- **Directions for this task**
Please give the listing again in full, leaving out its images.
══════
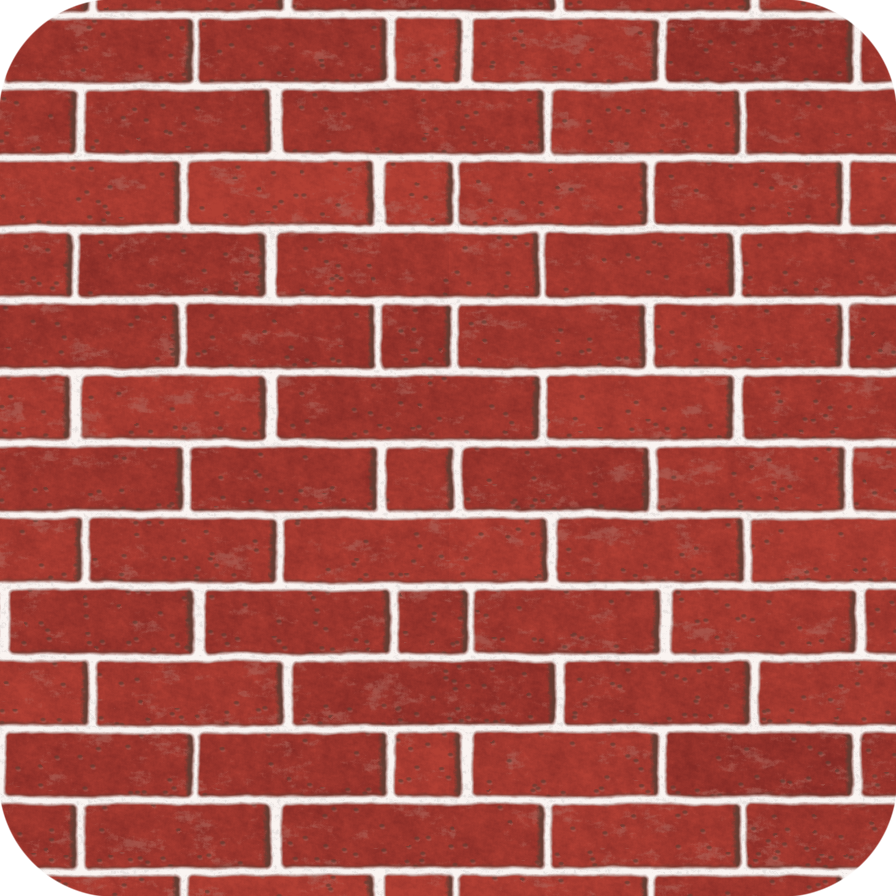
Give the GLSL for this texture, as a Shadertoy shader.

```glsl
#define COURSES 12.55      // brick rows over the canvas height
#define PERIOD 0.521       // width of one bond repeat
#define JOINT 0.0049       // half width of the mortar
#define CORNER 0.13        // radius of the rounded canvas corners
#define DEEP vec3(0.53, 0.17, 0.15)
#define BRIGHT vec3(0.70, 0.25, 0.205)
#define DUST vec3(0.67, 0.42, 0.38)
#define SHADOW vec3(0.37, 0.24, 0.20)
#define GROUT vec3(0.72, 0.57, 0.55)
#define CHALK vec3(0.98, 0.955, 0.945)

float hash(vec2 p) {
    return fract(sin(dot(p, vec2(127.1, 311.7))) * 4375.85);
}

// Layered sines, roughly -1 to 1
float mottle(vec2 p) {
    float sum = 0.0, amp = 0.5;
    for (int i = 0; i < 5; i++) {
        p = mat2(0.8, 0.6, -0.6, 0.8) * p * 1.7 + 1.3;
        sum += amp * sin(p.x + 1.5 * sin(p.y)) * cos(p.y + sin(0.7 * p.x));
        amp *= 0.72;
    }
    return sum;
}

// Cellular noise: x = distance to the nearest point, y = its random value
vec2 cells(vec2 p) {
    vec2 base = floor(p), best = vec2(9.0, 0.0);
    for (int j = -1; j <= 1; j++)
    for (int i = -1; i <= 1; i++) {
        vec2 id = base + vec2(i, j);
        vec2 point = id + vec2(hash(id), hash(id + 37.0));
        float dist = length(p - point);
        if (dist < best.x) best = vec2(dist, hash(id + 71.0));
    }
    return best;
}

float roundBox(vec2 p, vec2 halfSize, float radius) {
    vec2 q = abs(p) - halfSize + radius;
    return length(max(q, 0.0)) + min(max(q.x, q.y), 0.0) - radius;
}

// Half width of the upright joint at position x, in repeats
float jointWidth(float x, float row) {
    return JOINT * (0.65 + 0.7 * hash(vec2(floor(x * 50.0 + 0.5), row)));
}

vec3 wall(vec2 p) {
    // Uneven edges
    vec2 q = p + 0.0017 * vec2(mottle(p * 24.0), mottle(p * 19.0 + 5.0));

    // Course, counted down from the top; variation recurs every ten courses
    float course = (1.0 - q.y) * COURSES - 0.21;
    float row = mod(floor(course), 10.0);
    bool wide = mod(row, 2.0) > 0.5;
    float sway = 0.5 + 0.5 * cos(0.6283 * (row - 8.7));
    float start = (wide ? 0.091 : 0.211) - 0.0065 + 0.0195 * sway * sway;

    // Joints on either side: stretcher, header, stretcher or stretcher, long brick
    float x = (q.x - start) / PERIOD;
    float col = floor(x), u = x - col;
    float a = 0.418, b = wide ? 1.0 : 0.582;
    float left = col + (u < a ? 0.0 : u < b ? a : b);
    float right = col + (u < a ? a : u < b ? b : 1.0);

    // Brick box in canvas units
    vec2 local = vec2(q.x - start, (1.0 - fract(course)) / COURSES);
    vec2 lo = vec2(left * PERIOD + jointWidth(left, row), JOINT * 0.9);
    vec2 hi = vec2(right * PERIOD - jointWidth(right, row), 1.0 / COURSES - JOINT * 0.9);
    float d = roundBox(local - 0.5 * (lo + hi), 0.5 * (hi - lo), 0.005);

    // Fired clay: tone per brick, shifted at the middle of the long ones
    float tone = hash(vec2(floor(left * 50.0 + 0.5), row + 3.0))
               + 0.5 * hash(vec2(floor((p.x + 0.02) / PERIOD), row + 17.0));
    float grain = mottle(p * vec2(34.0, 46.0) + row);
    float fine = mottle(p * vec2(150.0, 190.0));
    float streak = sin(p.x * 210.0 + row * 2.0) * sin(p.x * 83.0 + row);
    vec3 color = mix(DEEP, BRIGHT, clamp(0.22 + 0.45 * tone + 0.24 * grain + 0.2 * fine + 0.06 * streak, 0.0, 1.0));
    color = mix(color, DUST, 0.5 * smoothstep(0.25, 1.0, mottle(p * vec2(21.0, 43.0) + 9.0) + 0.3 * fine));

    // Pits with a lit lower rim, denser along the bottom edge
    vec2 grid = vec2(75.0, 110.0);
    float low = smoothstep(0.035, 0.008, local.y);
    float chance = 0.12 + 0.22 * low;
    vec2 pit = cells(p * grid), rim = cells((p + vec2(-0.001, 0.0022)) * grid);
    color = mix(color, DUST, 0.4 * step(rim.y, chance) * smoothstep(0.3, 0.1, rim.x));
    color = mix(color, SHADOW, 0.6 * step(pit.y, chance) * smoothstep(0.32, 0.1, pit.x));

    // Shaded right end and underside
    float end = smoothstep(0.010, 0.003, hi.x - local.x + 0.0015 * fine);
    float under = smoothstep(0.005, 0.0, local.y - lo.y + 0.001 * grain);
    color = mix(color, SHADOW, max(0.9 * end, 0.55 * under));

    // Mortar: dusty edge, chalky centre
    vec3 chalk = CHALK * (1.0 - 0.07 * smoothstep(0.0, 0.8, fine));
    color = mix(color, GROUT, smoothstep(-0.0022, 0.0006, d));
    return mix(color, chalk, smoothstep(-0.0006, 0.0028, d + 0.0005 * fine));
}

void mainImage(out vec4 fragColor, in vec2 fragCoord) {
    vec2 p = fragCoord / iResolution.xy;
    float pixel = 1.0 / min(iResolution.x, iResolution.y);

    // White outside the rounded corners
    float outside = smoothstep(-pixel, pixel, roundBox(p - 0.5, vec2(0.5 + pixel), CORNER));
    fragColor = vec4(mix(wall(p), vec3(1.0), outside), 1.0);
}
```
══════
- **Solved exercise**
Give the GLSL for this texture, as a Shadertoy shader.

```glsl
#define COURSES 12.55      // brick rows over the canvas height
#define PERIOD 0.521       // width of one bond repeat
#define JOINT 0.0049       // half width of the mortar
#define CORNER 0.13        // radius of the rounded canvas corners
#define DEEP vec3(0.53, 0.17, 0.15)
#define BRIGHT vec3(0.70, 0.25, 0.205)
#define DUST vec3(0.67, 0.42, 0.38)
#define SHADOW vec3(0.37, 0.24, 0.20)
#define GROUT vec3(0.72, 0.57, 0.55)
#define CHALK vec3(0.98, 0.955, 0.945)

float hash(vec2 p) {
    return fract(sin(dot(p, vec2(127.1, 311.7))) * 4375.85);
}

// Layered sines, roughly -1 to 1
float mottle(vec2 p) {
    float sum = 0.0, amp = 0.5;
    for (int i = 0; i < 5; i++) {
        p = mat2(0.8, 0.6, -0.6, 0.8) * p * 1.7 + 1.3;
        sum += amp * sin(p.x + 1.5 * sin(p.y)) * cos(p.y + sin(0.7 * p.x));
        amp *= 0.72;
    }
    return sum;
}

// Cellular noise: x = distance to the nearest point, y = its random value
vec2 cells(vec2 p) {
    vec2 base = floor(p), best = vec2(9.0, 0.0);
    for (int j = -1; j <= 1; j++)
    for (int i = -1; i <= 1; i++) {
        vec2 id = base + vec2(i, j);
        vec2 point = id + vec2(hash(id), hash(id + 37.0));
        float dist = length(p - point);
        if (dist < best.x) best = vec2(dist, hash(id + 71.0));
    }
    return best;
}

float roundBox(vec2 p, vec2 halfSize, float radius) {
    vec2 q = abs(p) - halfSize + radius;
    return length(max(q, 0.0)) + min(max(q.x, q.y), 0.0) - radius;
}

// Half width of the upright joint at position x, in repeats
float jointWidth(float x, float row) {
    return JOINT * (0.65 + 0.7 * hash(vec2(floor(x * 50.0 + 0.5), row)));
}

vec3 wall(vec2 p) {
    // Uneven edges
    vec2 q = p + 0.0017 * vec2(mottle(p * 24.0), mottle(p * 19.0 + 5.0));

    // Course, counted down from the top; variation recurs every ten courses
    float course = (1.0 - q.y) * COURSES - 0.21;
    float row = mod(floor(course), 10.0);
    bool wide = mod(row, 2.0) > 0.5;
    float sway = 0.5 + 0.5 * cos(0.6283 * (row - 8.7));
    float start = (wide ? 0.091 : 0.211) - 0.0065 + 0.0195 * sway * sway;

    // Joints on either side: stretcher, header, stretcher or stretcher, long brick
    float x = (q.x - start) / PERIOD;
    float col = floor(x), u = x - col;
    float a = 0.418, b = wide ? 1.0 : 0.582;
    float left = col + (u < a ? 0.0 : u < b ? a : b);
    float right = col + (u < a ? a : u < b ? b : 1.0);

    // Brick box in canvas units
    vec2 local = vec2(q.x - start, (1.0 - fract(course)) / COURSES);
    vec2 lo = vec2(left * PERIOD + jointWidth(left, row), JOINT * 0.9);
    vec2 hi = vec2(right * PERIOD - jointWidth(right, row), 1.0 / COURSES - JOINT * 0.9);
    float d = roundBox(local - 0.5 * (lo + hi), 0.5 * (hi - lo), 0.005);

    // Fired clay: tone per brick, shifted at the middle of the long ones
    float tone = hash(vec2(floor(left * 50.0 + 0.5), row + 3.0))
               + 0.5 * hash(vec2(floor((p.x + 0.02) / PERIOD), row + 17.0));
    float grain = mottle(p * vec2(34.0, 46.0) + row);
    float fine = mottle(p * vec2(150.0, 190.0));
    float streak = sin(p.x * 210.0 + row * 2.0) * sin(p.x * 83.0 + row);
    vec3 color = mix(DEEP, BRIGHT, clamp(0.22 + 0.45 * tone + 0.24 * grain + 0.2 * fine + 0.06 * streak, 0.0, 1.0));
    color = mix(color, DUST, 0.5 * smoothstep(0.25, 1.0, mottle(p * vec2(21.0, 43.0) + 9.0) + 0.3 * fine));

    // Pits with a lit lower rim, denser along the bottom edge
    vec2 grid = vec2(75.0, 110.0);
    float low = smoothstep(0.035, 0.008, local.y);
    float chance = 0.12 + 0.22 * low;
    vec2 pit = cells(p * grid), rim = cells((p + vec2(-0.001, 0.0022)) * grid);
    color = mix(color, DUST, 0.4 * step(rim.y, chance) * smoothstep(0.3, 0.1, rim.x));
    color = mix(color, SHADOW, 0.6 * step(pit.y, chance) * smoothstep(0.32, 0.1, pit.x));

    // Shaded right end and underside
    float end = smoothstep(0.010, 0.003, hi.x - local.x + 0.0015 * fine);
    float under = smoothstep(0.005, 0.0, local.y - lo.y + 0.001 * grain);
    color = mix(color, SHADOW, max(0.9 * end, 0.55 * under));

    // Mortar: dusty edge, chalky centre
    vec3 chalk = CHALK * (1.0 - 0.07 * smoothstep(0.0, 0.8, fine));
    color = mix(color, GROUT, smoothstep(-0.0022, 0.0006, d));
    return mix(color, chalk, smoothstep(-0.0006, 0.0028, d + 0.0005 * fine));
}

void mainImage(out vec4 fragColor, in vec2 fragCoord) {
    vec2 p = fragCoord / iResolution.xy;
    float pixel = 1.0 / min(iResolution.x, iResolution.y);

    // White outside the rounded corners
    float outside = smoothstep(-pixel, pixel, roundBox(p - 0.5, vec2(0.5 + pixel), CORNER));
    fragColor = vec4(mix(wall(p), vec3(1.0), outside), 1.0);
}
```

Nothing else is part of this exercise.